RECORD EXTRACTS:
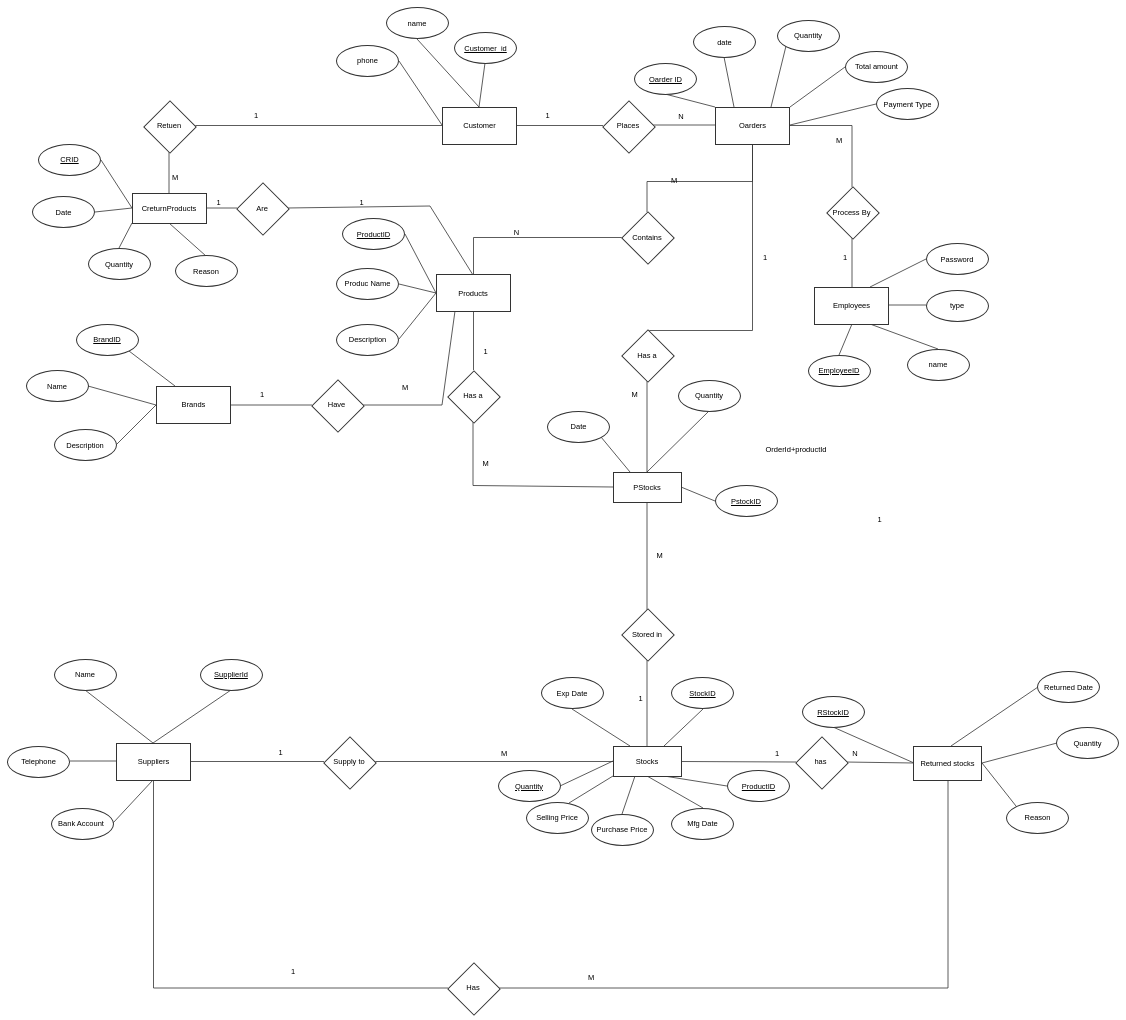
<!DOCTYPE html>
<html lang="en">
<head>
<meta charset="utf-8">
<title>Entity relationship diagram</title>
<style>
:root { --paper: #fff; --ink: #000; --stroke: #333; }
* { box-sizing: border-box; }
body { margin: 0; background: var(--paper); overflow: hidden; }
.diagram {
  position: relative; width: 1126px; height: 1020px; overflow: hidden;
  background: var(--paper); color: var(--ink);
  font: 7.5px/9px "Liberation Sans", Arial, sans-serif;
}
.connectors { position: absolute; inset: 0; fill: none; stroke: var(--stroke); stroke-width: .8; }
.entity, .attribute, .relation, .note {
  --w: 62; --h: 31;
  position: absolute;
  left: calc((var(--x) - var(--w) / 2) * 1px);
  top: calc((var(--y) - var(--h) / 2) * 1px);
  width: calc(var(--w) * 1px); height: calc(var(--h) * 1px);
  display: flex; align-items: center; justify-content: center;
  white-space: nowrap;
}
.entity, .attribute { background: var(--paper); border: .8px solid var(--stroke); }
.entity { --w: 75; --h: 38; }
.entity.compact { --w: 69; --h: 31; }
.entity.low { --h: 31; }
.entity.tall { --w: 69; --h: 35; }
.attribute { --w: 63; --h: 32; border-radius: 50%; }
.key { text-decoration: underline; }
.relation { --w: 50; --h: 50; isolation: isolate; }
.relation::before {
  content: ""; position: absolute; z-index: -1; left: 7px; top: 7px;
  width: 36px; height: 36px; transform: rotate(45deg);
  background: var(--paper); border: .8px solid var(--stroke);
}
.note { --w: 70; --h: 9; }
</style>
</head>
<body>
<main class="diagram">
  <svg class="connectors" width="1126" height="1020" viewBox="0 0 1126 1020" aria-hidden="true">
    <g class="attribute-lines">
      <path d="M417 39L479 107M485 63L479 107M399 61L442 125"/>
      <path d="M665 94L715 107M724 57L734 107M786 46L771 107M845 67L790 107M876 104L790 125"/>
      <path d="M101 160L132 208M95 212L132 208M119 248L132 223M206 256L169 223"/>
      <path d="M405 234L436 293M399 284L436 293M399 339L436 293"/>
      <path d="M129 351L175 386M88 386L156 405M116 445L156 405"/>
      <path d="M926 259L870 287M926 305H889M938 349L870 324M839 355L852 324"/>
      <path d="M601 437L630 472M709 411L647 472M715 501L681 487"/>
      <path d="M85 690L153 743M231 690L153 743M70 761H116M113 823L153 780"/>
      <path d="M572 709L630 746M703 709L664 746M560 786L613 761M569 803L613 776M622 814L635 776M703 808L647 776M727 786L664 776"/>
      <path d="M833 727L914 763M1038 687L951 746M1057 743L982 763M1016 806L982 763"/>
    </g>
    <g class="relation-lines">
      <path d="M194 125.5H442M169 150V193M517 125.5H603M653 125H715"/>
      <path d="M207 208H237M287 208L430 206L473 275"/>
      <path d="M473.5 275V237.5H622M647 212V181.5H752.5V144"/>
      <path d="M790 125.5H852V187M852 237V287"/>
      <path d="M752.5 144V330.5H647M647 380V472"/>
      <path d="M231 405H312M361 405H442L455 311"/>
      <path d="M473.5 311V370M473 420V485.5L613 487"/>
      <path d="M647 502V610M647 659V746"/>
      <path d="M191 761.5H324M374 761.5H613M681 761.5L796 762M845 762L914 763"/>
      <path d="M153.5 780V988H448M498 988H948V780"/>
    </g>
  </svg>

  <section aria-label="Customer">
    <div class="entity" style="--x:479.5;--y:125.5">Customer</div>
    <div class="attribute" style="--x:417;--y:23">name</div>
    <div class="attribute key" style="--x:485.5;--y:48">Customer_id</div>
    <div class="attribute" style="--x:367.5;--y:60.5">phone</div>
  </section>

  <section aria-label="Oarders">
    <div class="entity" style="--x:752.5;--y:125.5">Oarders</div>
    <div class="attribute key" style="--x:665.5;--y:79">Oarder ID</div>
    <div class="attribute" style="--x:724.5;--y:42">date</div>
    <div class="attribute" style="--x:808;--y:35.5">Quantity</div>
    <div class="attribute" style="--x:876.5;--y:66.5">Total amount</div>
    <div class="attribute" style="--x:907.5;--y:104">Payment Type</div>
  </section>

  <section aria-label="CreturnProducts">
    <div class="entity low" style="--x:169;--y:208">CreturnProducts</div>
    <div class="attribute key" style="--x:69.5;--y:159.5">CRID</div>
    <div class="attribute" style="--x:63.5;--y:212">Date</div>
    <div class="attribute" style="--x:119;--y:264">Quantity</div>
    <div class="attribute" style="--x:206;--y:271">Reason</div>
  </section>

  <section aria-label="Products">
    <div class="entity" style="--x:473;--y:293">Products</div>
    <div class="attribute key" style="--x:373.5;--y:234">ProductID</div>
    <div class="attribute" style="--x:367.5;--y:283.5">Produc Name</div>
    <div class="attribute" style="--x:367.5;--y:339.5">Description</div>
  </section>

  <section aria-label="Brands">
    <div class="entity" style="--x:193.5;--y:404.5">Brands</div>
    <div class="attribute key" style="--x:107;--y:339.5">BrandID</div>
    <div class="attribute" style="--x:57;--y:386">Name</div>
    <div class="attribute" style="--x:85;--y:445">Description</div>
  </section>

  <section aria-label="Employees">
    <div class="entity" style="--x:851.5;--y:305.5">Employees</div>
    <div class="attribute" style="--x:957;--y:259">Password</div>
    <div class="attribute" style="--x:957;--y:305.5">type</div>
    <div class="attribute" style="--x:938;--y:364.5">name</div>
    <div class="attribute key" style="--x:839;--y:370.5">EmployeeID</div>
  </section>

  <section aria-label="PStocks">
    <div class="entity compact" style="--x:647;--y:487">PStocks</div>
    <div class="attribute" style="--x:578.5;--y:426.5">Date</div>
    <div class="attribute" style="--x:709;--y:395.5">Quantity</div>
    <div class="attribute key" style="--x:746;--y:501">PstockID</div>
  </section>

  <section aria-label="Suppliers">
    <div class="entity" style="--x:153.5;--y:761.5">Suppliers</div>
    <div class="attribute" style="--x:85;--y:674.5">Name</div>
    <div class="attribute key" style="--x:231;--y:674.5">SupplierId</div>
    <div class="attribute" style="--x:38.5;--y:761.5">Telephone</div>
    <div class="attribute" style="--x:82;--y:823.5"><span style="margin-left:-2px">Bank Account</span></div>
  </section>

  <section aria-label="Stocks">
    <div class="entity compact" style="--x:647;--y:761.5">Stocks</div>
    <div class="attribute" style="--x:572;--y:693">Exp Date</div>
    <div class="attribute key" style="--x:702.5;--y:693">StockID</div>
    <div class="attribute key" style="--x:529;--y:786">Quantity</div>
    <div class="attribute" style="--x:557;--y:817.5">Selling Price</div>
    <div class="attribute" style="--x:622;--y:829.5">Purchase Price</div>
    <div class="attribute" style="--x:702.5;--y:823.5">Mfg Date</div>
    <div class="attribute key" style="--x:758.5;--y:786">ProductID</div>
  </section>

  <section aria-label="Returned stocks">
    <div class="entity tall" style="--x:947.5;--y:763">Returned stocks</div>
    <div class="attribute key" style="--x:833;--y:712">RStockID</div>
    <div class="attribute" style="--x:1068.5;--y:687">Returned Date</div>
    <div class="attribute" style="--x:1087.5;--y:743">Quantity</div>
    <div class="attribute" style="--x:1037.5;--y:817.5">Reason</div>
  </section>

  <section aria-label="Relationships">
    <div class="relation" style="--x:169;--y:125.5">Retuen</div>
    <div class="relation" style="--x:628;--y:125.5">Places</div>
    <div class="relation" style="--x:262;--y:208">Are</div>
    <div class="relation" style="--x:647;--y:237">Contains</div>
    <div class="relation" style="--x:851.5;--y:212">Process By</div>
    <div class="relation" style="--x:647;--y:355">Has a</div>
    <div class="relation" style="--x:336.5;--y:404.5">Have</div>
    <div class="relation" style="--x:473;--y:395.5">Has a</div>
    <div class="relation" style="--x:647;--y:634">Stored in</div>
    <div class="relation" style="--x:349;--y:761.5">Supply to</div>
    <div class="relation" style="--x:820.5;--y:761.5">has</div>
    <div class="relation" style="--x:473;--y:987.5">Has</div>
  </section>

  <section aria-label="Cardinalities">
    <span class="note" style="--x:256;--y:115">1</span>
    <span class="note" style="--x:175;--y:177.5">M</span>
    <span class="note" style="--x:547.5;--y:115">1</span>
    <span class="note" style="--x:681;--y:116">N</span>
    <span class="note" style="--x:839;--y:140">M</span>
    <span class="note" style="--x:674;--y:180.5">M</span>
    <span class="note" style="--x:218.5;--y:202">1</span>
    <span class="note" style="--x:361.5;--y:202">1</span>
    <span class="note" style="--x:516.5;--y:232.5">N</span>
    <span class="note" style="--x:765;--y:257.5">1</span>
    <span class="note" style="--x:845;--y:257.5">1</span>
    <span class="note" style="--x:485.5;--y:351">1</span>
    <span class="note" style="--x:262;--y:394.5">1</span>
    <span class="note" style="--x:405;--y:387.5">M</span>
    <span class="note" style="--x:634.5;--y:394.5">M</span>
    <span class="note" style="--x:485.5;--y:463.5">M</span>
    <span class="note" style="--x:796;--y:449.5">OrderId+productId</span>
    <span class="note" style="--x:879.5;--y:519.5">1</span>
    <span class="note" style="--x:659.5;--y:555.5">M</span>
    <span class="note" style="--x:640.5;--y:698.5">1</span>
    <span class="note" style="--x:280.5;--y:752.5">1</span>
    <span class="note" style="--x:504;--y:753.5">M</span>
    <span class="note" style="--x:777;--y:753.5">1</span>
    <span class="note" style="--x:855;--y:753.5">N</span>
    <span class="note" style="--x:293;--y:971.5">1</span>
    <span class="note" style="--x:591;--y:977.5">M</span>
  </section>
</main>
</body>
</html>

WHAT YOU HAVE TO DO:
Find the string "Quantity" in the entries above and return each line that holds it.

ANSWER TO THIS TASK:
    <div class="attribute" style="--x:808;--y:35.5">Quantity</div>
    <div class="attribute" style="--x:119;--y:264">Quantity</div>
    <div class="attribute" style="--x:709;--y:395.5">Quantity</div>
    <div class="attribute key" style="--x:529;--y:786">Quantity</div>
    <div class="attribute" style="--x:1087.5;--y:743">Quantity</div>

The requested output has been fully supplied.